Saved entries
* * * * * * *

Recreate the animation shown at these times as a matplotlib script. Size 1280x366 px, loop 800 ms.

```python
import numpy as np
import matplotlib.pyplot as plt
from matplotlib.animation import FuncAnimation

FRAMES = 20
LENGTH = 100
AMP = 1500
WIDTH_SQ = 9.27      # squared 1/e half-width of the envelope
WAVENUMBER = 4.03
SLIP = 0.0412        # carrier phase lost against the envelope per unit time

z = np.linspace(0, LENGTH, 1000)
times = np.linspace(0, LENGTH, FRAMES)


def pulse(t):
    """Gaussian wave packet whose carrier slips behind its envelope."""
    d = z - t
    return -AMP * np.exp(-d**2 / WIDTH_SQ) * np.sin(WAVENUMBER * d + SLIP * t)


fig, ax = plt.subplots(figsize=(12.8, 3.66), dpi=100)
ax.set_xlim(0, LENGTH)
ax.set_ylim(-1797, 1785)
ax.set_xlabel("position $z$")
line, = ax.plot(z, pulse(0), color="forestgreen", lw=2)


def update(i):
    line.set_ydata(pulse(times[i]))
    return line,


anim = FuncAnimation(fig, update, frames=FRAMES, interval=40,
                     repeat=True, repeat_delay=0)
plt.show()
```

* * * * * * *

§ THE TASK
Copy every line of the data where "LENGTH" is found.

§ SOLUTION FOR THIS TASK
LENGTH = 100
z = np.linspace(0, LENGTH, 1000)
times = np.linspace(0, LENGTH, FRAMES)
ax.set_xlim(0, LENGTH)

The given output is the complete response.